You will be redirected back to your article in seconds
Skip to main content

Adidas Accused of ‘Ripping Off’ Jay-Z Collaborator

Milkcrate Athletics is taking Adidas back to court.

Two years after reaching a settlement with the sportswear company, the New York City streetwear brand again alleged trademark infringement Thursday, this time in connection with a trio of shoes released in collaboration with store owner Vic Lloyd.

Milkcrate—a brand that claims to have produced, styled, remixed and collaborated with artists like Jay-Z, Kanye West and Madonna—originally sued Adidas in 2019 for creating a Brooklyn Nets T-shirt that it said made use of its signature crate logo.

Since settling that suit, Adidas has released three sneakers with Lloyd, the first in February 2020 and the most recent this past July. All three styles bear a crate design on the tongue that Milkcrate alleges infringes on its trademark.
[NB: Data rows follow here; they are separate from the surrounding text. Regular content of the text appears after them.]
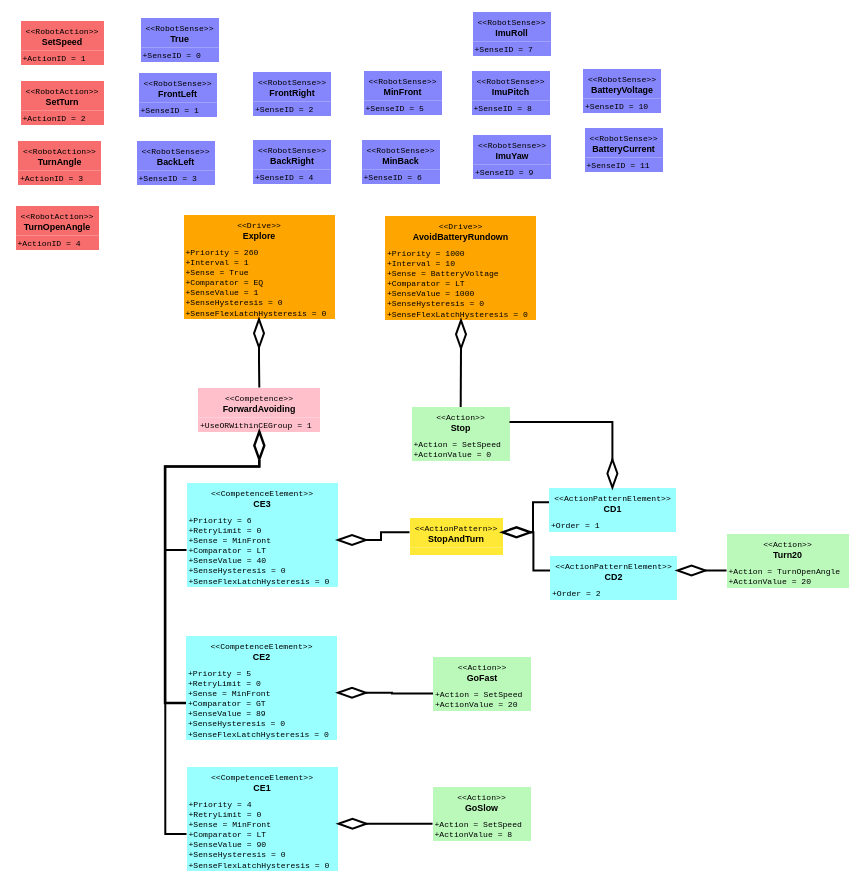
<!DOCTYPE html>
<html lang="en">
<head>
<meta charset="utf-8">
<title>Robot behaviour class diagram</title>
<style>
:root {
  --paper: #ffffff;
  --ink: #000000;
  --robot-action: #f76c6c;
  --robot-sense: #8585fc;
  --drive: #ffa500;
  --competence: #ffc0cb;
  --element: #99ffff;
  --action: #bbf9bb;
  --pattern: #ffe836;
  --divider: rgba(255, 255, 255, .22);
}
* { box-sizing: border-box; margin: 0; padding: 0; }
html, body { width: 864px; height: 884px; overflow: hidden; background: var(--paper); }
.diagram { position: relative; width: 864px; height: 884px; color: var(--ink); }
.node {
  position: absolute;
  display: flex;
  flex-direction: column;
  height: 44px;
  font: 8.1px/10.1px "Liberation Mono", monospace;
  white-space: nowrap;
}
.node header { height: 30px; padding-top: 6px; text-align: center; border-bottom: 1px solid var(--divider); }
.node h2 { font: bold 8.9px/11px "Liberation Sans", sans-serif; }
.node ul { list-style: none; padding: 3px 0 0 2px; }
.robot-action { width: 83px; background: var(--robot-action); }
.robot-sense { width: 78px; background: var(--robot-sense); }
.drive { width: 151px; height: 104px; background: var(--drive); }
.competence { width: 122px; background: var(--competence); }
.competence-element { width: 151px; height: 104px; background: var(--element); }
.pattern { width: 93px; height: 37px; background: var(--pattern); }
.pattern-element { width: 127px; background: var(--element); }
.action { width: 98px; height: 54px; background: var(--action); }
.action.wide { width: 122px; }
.drive header, .competence-element header, .pattern-element header, .action header { border-color: transparent; }
.connectors { position: absolute; left: 0; top: 0; fill: none; stroke: var(--ink); stroke-width: 2; }
.connectors .diamonds { fill: var(--paper); }
</style>
</head>
<body>
<main class="diagram">

  <!-- Robot actions -->
  <section class="node robot-action" style="left:20.5px;top:21px"><header><p>&lt;&lt;RobotAction&gt;&gt;</p><h2>SetSpeed</h2></header><ul><li>+ActionID = 1</li></ul></section>
  <section class="node robot-action" style="left:20.5px;top:81px"><header><p>&lt;&lt;RobotAction&gt;&gt;</p><h2>SetTurn</h2></header><ul><li>+ActionID = 2</li></ul></section>
  <section class="node robot-action" style="left:18px;top:141px"><header><p>&lt;&lt;RobotAction&gt;&gt;</p><h2>TurnAngle</h2></header><ul><li>+ActionID = 3</li></ul></section>
  <section class="node robot-action" style="left:15.5px;top:205.5px"><header><p>&lt;&lt;RobotAction&gt;&gt;</p><h2>TurnOpenAngle</h2></header><ul><li>+ActionID = 4</li></ul></section>

  <!-- Robot senses -->
  <section class="node robot-sense" style="left:140.5px;top:17.5px"><header><p>&lt;&lt;RobotSense&gt;&gt;</p><h2>True</h2></header><ul><li>+SenseID = 0</li></ul></section>
  <section class="node robot-sense" style="left:138.5px;top:73px"><header><p>&lt;&lt;RobotSense&gt;&gt;</p><h2>FrontLeft</h2></header><ul><li>+SenseID = 1</li></ul></section>
  <section class="node robot-sense" style="left:253px;top:71.5px"><header><p>&lt;&lt;RobotSense&gt;&gt;</p><h2>FrontRight</h2></header><ul><li>+SenseID = 2</li></ul></section>
  <section class="node robot-sense" style="left:136.5px;top:140.5px"><header><p>&lt;&lt;RobotSense&gt;&gt;</p><h2>BackLeft</h2></header><ul><li>+SenseID = 3</li></ul></section>
  <section class="node robot-sense" style="left:253px;top:140px"><header><p>&lt;&lt;RobotSense&gt;&gt;</p><h2>BackRight</h2></header><ul><li>+SenseID = 4</li></ul></section>
  <section class="node robot-sense" style="left:363.5px;top:71px"><header><p>&lt;&lt;RobotSense&gt;&gt;</p><h2>MinFront</h2></header><ul><li>+SenseID = 5</li></ul></section>
  <section class="node robot-sense" style="left:361.5px;top:140px"><header><p>&lt;&lt;RobotSense&gt;&gt;</p><h2>MinBack</h2></header><ul><li>+SenseID = 6</li></ul></section>
  <section class="node robot-sense" style="left:472.5px;top:12px"><header><p>&lt;&lt;RobotSense&gt;&gt;</p><h2>ImuRoll</h2></header><ul><li>+SenseID = 7</li></ul></section>
  <section class="node robot-sense" style="left:471.5px;top:70.5px"><header><p>&lt;&lt;RobotSense&gt;&gt;</p><h2>ImuPitch</h2></header><ul><li>+SenseID = 8</li></ul></section>
  <section class="node robot-sense" style="left:473px;top:135px"><header><p>&lt;&lt;RobotSense&gt;&gt;</p><h2>ImuYaw</h2></header><ul><li>+SenseID = 9</li></ul></section>
  <section class="node robot-sense" style="left:583px;top:69px"><header><p>&lt;&lt;RobotSense&gt;&gt;</p><h2>BatteryVoltage</h2></header><ul><li>+SenseID = 10</li></ul></section>
  <section class="node robot-sense" style="left:584.5px;top:127.5px"><header><p>&lt;&lt;RobotSense&gt;&gt;</p><h2>BatteryCurrent</h2></header><ul><li>+SenseID = 11</li></ul></section>

  <!-- Drives -->
  <section class="node drive" style="left:183.5px;top:215px">
    <header><p>&lt;&lt;Drive&gt;&gt;</p><h2>Explore</h2></header>
    <ul><li>+Priority = 260</li><li>+Interval = 1</li><li>+Sense = True</li><li>+Comparator = EQ</li><li>+SenseValue = 1</li><li>+SenseHysteresis = 0</li><li>+SenseFlexLatchHysteresis = 0</li></ul>
  </section>
  <section class="node drive" style="left:385px;top:216px">
    <header><p>&lt;&lt;Drive&gt;&gt;</p><h2>AvoidBatteryRundown</h2></header>
    <ul><li>+Priority = 1000</li><li>+Interval = 10</li><li>+Sense = BatteryVoltage</li><li>+Comparator = LT</li><li>+SenseValue = 1000</li><li>+SenseHysteresis = 0</li><li>+SenseFlexLatchHysteresis = 0</li></ul>
  </section>

  <!-- Competence and its elements -->
  <section class="node competence" style="left:198px;top:387.5px"><header><p>&lt;&lt;Competence&gt;&gt;</p><h2>ForwardAvoiding</h2></header><ul><li>+UseORWithinCEGroup = 1</li></ul></section>
  <section class="node competence-element" style="left:186.5px;top:483px">
    <header><p>&lt;&lt;CompetenceElement&gt;&gt;</p><h2>CE3</h2></header>
    <ul><li>+Priority = 6</li><li>+RetryLimit = 0</li><li>+Sense = MinFront</li><li>+Comparator = LT</li><li>+SenseValue = 40</li><li>+SenseHysteresis = 0</li><li>+SenseFlexLatchHysteresis = 0</li></ul>
  </section>
  <section class="node competence-element" style="left:186px;top:636px">
    <header><p>&lt;&lt;CompetenceElement&gt;&gt;</p><h2>CE2</h2></header>
    <ul><li>+Priority = 5</li><li>+RetryLimit = 0</li><li>+Sense = MinFront</li><li>+Comparator = GT</li><li>+SenseValue = 89</li><li>+SenseHysteresis = 0</li><li>+SenseFlexLatchHysteresis = 0</li></ul>
  </section>
  <section class="node competence-element" style="left:186.5px;top:767px">
    <header><p>&lt;&lt;CompetenceElement&gt;&gt;</p><h2>CE1</h2></header>
    <ul><li>+Priority = 4</li><li>+RetryLimit = 0</li><li>+Sense = MinFront</li><li>+Comparator = LT</li><li>+SenseValue = 90</li><li>+SenseHysteresis = 0</li><li>+SenseFlexLatchHysteresis = 0</li></ul>
  </section>

  <!-- Action pattern and its elements -->
  <section class="node pattern" style="left:409.5px;top:517.5px"><header><p>&lt;&lt;ActionPattern&gt;&gt;</p><h2>StopAndTurn</h2></header></section>
  <section class="node pattern-element" style="left:549px;top:488px"><header><p>&lt;&lt;ActionPatternElement&gt;&gt;</p><h2>CD1</h2></header><ul><li>+Order = 1</li></ul></section>
  <section class="node pattern-element" style="left:550px;top:556px"><header><p>&lt;&lt;ActionPatternElement&gt;&gt;</p><h2>CD2</h2></header><ul><li>+Order = 2</li></ul></section>

  <!-- Actions -->
  <section class="node action" style="left:411.5px;top:407px"><header><p>&lt;&lt;Action&gt;&gt;</p><h2>Stop</h2></header><ul><li>+Action = SetSpeed</li><li>+ActionValue = 0</li></ul></section>
  <section class="node action wide" style="left:726.5px;top:534px"><header><p>&lt;&lt;Action&gt;&gt;</p><h2>Turn20</h2></header><ul><li>+Action = TurnOpenAngle</li><li>+ActionValue = 20</li></ul></section>
  <section class="node action" style="left:433px;top:657px"><header><p>&lt;&lt;Action&gt;&gt;</p><h2>GoFast</h2></header><ul><li>+Action = SetSpeed</li><li>+ActionValue = 20</li></ul></section>
  <section class="node action" style="left:432.5px;top:787px"><header><p>&lt;&lt;Action&gt;&gt;</p><h2>GoSlow</h2></header><ul><li>+Action = SetSpeed</li><li>+ActionValue = 8</li></ul></section>

  <svg class="connectors" width="864" height="884" viewBox="0 0 864 884" aria-hidden="true">
    <defs>
      <polygon id="diamond-down" points="0,0 5,14 0,28 -5,14"/>
      <polygon id="diamond-right" points="0,0 14,-5 28,0 14,5"/>
    </defs>
    <g class="lines">
      <polyline points="259,347 259,360 259.3,387.5"/>
      <polyline points="461,348 460.7,407"/>
      <polyline points="259.3,460 259.3,466.5 165.3,466.5 165.3,834 186.5,834"/>
      <polyline points="259.3,460 259.3,466.5 165,466.5 165,703 186,703" stroke-width="2.4"/>
      <polyline points="165,550 186.5,550"/>
      <polyline points="366,540 381,540 381,532.3 409.5,532.3"/>
      <polyline points="366,692.7 392,692.7 392,693.4 433,693.4"/>
      <polyline points="366,823.8 432.5,823.8"/>
      <polyline points="530,532.3 533,532.3 533,502.3 549,502.3"/>
      <polyline points="530,532.3 533.4,532.3 533.4,570.4 550,570.4"/>
      <polyline points="612.4,460 612.4,422 509.5,422"/>
      <polyline points="705,570.5 726.5,570.5"/>
    </g>
    <g class="diamonds">
      <use href="#diamond-down" x="259" y="319.3"/>
      <use href="#diamond-down" x="461" y="320.3"/>
      <use href="#diamond-down" x="259.3" y="431.5" stroke-width="2.4"/>
      <use href="#diamond-down" x="612.4" y="459.5"/>
      <use href="#diamond-right" x="338" y="540"/>
      <use href="#diamond-right" x="338" y="692.7"/>
      <use href="#diamond-right" x="338.5" y="823.8"/>
      <use href="#diamond-right" x="502.5" y="532.3" stroke-width="2.3"/>
      <use href="#diamond-right" x="677.5" y="570.5"/>
    </g>
  </svg>
</main>
</body>
</html>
The brand draws a direct line between the current dispute and the 2019 lawsuit, for which it accuses “senior management” of “blatant disregard” for its trademarks and copyrights.

Milkcrate Athletics sued Adidas for trademark infringement over a trio of shoes it released in collaboration with Vic Lloyd.

“Adidas is following in the footsteps of [its] past and again developing products that rip-off [Milkcrate’s] mark,” the lawsuit argues.

In this most recent instance, Milkcrate claims the crate design on Adidas’ Vic Lloyd sneakers “is indistinguishable” from the design used on the tags of its own sneakers. In this context, it claims, Adidas’ design causes “a likelihood of confusion.” Milkcrate said it has received multiple inquiries from consumers, business associates and friends wondering if it was involved with the disputed sneakers.

Milkcrate Athletics sued Adidas for trademark infringement over a trio of shoes it released in collaboration with Vic Lloyd.
Milkcrate’s trademarked images cover T-shirts, sweatshirts, hats, jeans, and shirts. USPTO

Related Stories

While Adidas’ awareness of Milkcrate is a given due to the pair’s past legal entanglement, the streetwear brand also claims the company’s collaborator on the infringing shoes had “full knowledge” of its brand, copyrights and trademarks. According to the lawsuit, Lloyd was a wholesale buyer of the Milkcrate brand for more than 10 years when he worked at the Chicago streetwear store Leaders.

The suit also names Leaders’ owner, Corey Gilke. Though he had no apparent involvement in the three disputed sneakers, Milkcrate claims Adidas “conspired” with both Lloyd and Gilke, when it “teamed up with them to design these new Adidas shoes.” The suit also includes screenshots of alleged messages between Gilke and Milkcrate founder Aaron LaCrate showing the former threaten the latter with violence.

Beyond enjoining Adidas from further using its trademarks or copyrights, Milkcrate’s lawsuit also requests the court order Adidas to recall and deliver up for impoundment all infringing items.

The litigation comes as Adidas pursues its own trademark infringement case against Thom Browne. The suit accuses the high-end fashion brand of using two-, three- and four-stripe designs on sportswear and sneakers in a way it said was “likely to cause consumer confusion.”